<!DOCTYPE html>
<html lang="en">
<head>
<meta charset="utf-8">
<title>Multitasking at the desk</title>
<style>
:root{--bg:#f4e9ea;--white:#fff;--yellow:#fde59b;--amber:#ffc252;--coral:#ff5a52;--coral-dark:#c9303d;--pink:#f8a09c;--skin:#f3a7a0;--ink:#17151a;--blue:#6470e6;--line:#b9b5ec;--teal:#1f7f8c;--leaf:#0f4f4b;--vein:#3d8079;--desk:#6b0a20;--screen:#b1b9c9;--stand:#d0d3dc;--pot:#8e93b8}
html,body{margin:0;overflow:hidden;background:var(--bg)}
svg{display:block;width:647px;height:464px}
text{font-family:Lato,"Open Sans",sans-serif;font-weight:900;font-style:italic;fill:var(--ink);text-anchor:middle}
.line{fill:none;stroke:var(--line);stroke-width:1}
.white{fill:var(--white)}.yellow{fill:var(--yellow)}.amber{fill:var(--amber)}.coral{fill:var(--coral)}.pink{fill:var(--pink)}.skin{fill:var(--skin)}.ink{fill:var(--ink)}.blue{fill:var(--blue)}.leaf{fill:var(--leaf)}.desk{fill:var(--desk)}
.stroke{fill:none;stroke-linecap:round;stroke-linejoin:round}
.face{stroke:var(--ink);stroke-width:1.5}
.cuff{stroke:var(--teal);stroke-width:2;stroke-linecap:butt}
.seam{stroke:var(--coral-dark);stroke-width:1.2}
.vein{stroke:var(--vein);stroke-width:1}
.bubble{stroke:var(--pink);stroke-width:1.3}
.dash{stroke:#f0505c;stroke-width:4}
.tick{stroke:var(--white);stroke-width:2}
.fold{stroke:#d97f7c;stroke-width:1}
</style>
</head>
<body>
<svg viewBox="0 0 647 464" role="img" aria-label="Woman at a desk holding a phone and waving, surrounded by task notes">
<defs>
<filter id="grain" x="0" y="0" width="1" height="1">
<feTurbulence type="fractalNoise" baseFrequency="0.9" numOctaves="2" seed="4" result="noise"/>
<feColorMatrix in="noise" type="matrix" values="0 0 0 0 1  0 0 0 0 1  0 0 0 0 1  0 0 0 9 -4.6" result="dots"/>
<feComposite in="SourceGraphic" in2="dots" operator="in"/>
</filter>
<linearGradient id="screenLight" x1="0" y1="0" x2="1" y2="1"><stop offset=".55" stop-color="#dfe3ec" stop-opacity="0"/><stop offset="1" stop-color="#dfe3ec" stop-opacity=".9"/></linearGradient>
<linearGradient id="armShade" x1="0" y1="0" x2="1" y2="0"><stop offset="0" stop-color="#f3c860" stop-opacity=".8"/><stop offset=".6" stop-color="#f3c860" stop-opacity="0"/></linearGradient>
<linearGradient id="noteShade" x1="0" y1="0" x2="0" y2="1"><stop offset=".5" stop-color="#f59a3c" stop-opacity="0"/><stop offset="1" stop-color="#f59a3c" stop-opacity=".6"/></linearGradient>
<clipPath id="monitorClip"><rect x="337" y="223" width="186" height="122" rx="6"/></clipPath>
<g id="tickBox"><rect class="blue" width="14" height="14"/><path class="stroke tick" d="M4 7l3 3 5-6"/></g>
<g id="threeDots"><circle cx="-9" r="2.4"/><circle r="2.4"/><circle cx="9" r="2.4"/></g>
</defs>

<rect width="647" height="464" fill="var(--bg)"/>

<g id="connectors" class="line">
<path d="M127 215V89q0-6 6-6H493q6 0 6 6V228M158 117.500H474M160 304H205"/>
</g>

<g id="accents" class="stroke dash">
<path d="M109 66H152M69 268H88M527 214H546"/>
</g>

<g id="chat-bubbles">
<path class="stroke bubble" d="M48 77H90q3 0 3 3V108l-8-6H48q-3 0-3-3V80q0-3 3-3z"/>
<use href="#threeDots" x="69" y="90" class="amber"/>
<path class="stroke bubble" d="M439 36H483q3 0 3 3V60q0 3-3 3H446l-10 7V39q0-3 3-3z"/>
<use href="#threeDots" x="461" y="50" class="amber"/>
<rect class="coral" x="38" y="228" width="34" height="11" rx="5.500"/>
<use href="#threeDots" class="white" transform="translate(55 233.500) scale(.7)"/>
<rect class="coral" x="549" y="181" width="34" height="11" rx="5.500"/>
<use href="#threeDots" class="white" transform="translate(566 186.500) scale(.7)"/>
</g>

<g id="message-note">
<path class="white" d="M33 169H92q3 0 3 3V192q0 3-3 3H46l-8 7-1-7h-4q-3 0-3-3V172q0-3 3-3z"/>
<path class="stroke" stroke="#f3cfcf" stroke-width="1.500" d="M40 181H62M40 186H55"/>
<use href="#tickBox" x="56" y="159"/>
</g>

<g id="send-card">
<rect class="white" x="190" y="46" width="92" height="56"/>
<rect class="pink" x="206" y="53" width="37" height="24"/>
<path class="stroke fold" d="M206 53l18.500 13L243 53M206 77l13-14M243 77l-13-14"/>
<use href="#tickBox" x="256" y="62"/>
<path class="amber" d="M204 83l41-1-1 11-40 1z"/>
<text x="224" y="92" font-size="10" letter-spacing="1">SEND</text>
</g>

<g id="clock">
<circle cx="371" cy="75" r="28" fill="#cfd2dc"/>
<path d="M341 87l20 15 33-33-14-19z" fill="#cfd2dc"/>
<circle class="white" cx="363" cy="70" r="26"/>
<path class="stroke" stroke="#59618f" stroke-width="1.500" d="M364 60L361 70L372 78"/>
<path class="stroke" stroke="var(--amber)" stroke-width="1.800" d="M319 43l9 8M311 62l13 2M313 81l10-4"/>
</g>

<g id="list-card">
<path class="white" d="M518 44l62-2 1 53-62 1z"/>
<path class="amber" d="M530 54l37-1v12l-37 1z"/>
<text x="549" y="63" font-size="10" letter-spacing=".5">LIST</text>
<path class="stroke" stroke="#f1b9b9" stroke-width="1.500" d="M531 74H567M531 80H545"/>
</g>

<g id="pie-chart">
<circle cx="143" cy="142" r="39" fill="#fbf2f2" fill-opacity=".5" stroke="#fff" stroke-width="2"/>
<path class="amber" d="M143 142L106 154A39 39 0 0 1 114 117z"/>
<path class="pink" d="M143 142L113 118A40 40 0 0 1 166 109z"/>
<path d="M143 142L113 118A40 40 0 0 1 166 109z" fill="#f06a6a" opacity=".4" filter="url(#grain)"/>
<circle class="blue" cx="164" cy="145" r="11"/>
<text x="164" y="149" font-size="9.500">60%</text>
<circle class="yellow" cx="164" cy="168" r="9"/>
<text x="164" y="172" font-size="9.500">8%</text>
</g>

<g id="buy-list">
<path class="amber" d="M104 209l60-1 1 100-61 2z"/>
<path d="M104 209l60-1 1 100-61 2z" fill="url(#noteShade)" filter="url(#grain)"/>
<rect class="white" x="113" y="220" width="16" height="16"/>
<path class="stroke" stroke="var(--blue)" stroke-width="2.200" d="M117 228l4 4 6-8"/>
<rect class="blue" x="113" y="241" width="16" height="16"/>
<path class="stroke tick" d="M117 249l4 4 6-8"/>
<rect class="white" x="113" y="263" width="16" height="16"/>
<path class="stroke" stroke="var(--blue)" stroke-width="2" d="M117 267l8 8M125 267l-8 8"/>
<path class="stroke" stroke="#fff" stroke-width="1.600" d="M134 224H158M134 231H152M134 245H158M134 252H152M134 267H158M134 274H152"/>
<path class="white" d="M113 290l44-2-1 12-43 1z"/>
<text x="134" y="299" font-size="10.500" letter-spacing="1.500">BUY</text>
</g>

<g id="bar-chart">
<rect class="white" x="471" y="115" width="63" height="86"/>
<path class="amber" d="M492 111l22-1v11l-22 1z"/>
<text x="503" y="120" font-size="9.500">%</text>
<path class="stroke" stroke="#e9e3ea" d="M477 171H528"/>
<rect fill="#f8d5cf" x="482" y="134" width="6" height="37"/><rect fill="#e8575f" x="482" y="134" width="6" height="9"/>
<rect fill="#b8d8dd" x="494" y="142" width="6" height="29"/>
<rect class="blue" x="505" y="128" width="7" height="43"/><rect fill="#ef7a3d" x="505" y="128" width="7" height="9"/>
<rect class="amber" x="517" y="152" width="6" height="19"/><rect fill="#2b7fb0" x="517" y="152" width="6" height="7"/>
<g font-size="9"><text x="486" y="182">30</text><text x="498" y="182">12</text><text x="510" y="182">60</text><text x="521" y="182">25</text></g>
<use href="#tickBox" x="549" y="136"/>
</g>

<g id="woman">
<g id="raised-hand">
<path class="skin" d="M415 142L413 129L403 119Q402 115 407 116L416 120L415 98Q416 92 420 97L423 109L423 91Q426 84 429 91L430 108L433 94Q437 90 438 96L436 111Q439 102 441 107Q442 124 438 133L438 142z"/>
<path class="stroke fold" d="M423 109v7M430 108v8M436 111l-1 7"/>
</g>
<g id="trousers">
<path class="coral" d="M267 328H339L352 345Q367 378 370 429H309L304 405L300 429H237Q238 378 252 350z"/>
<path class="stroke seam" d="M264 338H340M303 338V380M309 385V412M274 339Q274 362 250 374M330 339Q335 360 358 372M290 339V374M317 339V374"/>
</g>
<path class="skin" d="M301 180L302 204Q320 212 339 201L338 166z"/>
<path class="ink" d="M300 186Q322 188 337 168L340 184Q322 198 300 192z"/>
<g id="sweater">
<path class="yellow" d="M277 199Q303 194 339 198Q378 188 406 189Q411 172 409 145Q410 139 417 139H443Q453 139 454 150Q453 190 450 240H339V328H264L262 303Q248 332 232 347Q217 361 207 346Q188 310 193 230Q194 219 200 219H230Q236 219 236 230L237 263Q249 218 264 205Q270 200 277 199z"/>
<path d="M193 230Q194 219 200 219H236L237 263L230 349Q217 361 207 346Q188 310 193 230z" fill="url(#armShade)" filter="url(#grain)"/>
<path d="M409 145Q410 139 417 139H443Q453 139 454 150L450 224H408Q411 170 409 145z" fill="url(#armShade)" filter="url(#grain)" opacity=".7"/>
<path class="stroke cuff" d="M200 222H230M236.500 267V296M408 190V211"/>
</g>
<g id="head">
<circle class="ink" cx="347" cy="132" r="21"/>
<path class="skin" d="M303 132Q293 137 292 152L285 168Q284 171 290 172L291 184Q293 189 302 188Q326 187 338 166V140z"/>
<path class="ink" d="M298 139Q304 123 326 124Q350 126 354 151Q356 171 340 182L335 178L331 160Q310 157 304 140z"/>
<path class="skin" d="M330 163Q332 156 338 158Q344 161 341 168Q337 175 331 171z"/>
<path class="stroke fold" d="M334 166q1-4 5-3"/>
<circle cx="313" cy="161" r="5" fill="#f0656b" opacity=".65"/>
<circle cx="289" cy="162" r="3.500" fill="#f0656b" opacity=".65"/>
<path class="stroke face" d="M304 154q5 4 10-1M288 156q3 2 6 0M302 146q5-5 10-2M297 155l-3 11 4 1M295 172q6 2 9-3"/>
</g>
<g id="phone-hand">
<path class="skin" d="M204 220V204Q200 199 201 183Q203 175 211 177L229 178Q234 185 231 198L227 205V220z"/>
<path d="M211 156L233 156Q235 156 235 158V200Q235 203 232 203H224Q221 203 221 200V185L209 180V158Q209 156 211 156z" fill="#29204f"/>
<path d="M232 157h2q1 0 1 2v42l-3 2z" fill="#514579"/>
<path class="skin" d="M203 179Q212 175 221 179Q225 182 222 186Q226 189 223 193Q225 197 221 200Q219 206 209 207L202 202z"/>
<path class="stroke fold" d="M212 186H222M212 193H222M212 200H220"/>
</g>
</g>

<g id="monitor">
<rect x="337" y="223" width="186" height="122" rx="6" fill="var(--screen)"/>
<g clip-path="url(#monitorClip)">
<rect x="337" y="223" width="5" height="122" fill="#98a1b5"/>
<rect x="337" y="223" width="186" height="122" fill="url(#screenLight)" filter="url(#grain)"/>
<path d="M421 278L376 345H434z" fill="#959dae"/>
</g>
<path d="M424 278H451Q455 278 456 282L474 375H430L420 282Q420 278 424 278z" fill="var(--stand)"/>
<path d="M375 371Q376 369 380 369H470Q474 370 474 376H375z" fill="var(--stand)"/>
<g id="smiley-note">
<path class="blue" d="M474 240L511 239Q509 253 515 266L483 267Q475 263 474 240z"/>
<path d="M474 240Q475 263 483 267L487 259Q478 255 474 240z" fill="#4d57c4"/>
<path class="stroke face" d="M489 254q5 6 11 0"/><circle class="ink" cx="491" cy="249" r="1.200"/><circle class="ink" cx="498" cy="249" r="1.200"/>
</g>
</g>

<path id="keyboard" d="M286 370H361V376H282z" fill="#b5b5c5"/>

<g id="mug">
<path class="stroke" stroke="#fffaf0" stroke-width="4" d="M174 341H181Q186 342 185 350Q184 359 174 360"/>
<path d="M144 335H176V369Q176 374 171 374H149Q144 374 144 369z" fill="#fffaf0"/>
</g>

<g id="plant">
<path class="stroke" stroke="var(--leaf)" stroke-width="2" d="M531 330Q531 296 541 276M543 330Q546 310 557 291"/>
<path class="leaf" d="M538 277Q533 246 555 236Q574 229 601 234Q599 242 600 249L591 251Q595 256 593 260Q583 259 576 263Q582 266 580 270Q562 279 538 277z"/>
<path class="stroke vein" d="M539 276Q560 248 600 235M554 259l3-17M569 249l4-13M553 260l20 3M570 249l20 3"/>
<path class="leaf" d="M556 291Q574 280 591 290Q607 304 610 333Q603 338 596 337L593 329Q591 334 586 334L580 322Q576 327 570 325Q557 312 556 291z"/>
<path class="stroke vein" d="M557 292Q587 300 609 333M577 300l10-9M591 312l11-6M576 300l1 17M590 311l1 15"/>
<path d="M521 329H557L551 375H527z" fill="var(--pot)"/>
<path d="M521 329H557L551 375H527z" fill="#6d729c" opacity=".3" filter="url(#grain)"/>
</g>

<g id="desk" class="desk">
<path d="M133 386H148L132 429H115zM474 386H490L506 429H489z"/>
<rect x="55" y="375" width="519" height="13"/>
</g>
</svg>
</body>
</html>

◆ Task goal ◆
With the line holding "291Q574 280 591" as the first and the line holding "386H148L132 429H115zM474 386H490L506" as the last, set down that range of the entries above exactly, and nothing else.

◆ Task result ◆
<path class="leaf" d="M556 291Q574 280 591 290Q607 304 610 333Q603 338 596 337L593 329Q591 334 586 334L580 322Q576 327 570 325Q557 312 556 291z"/>
<path class="stroke vein" d="M557 292Q587 300 609 333M577 300l10-9M591 312l11-6M576 300l1 17M590 311l1 15"/>
<path d="M521 329H557L551 375H527z" fill="var(--pot)"/>
<path d="M521 329H557L551 375H527z" fill="#6d729c" opacity=".3" filter="url(#grain)"/>
</g>

<g id="desk" class="desk">
<path d="M133 386H148L132 429H115zM474 386H490L506 429H489z"/>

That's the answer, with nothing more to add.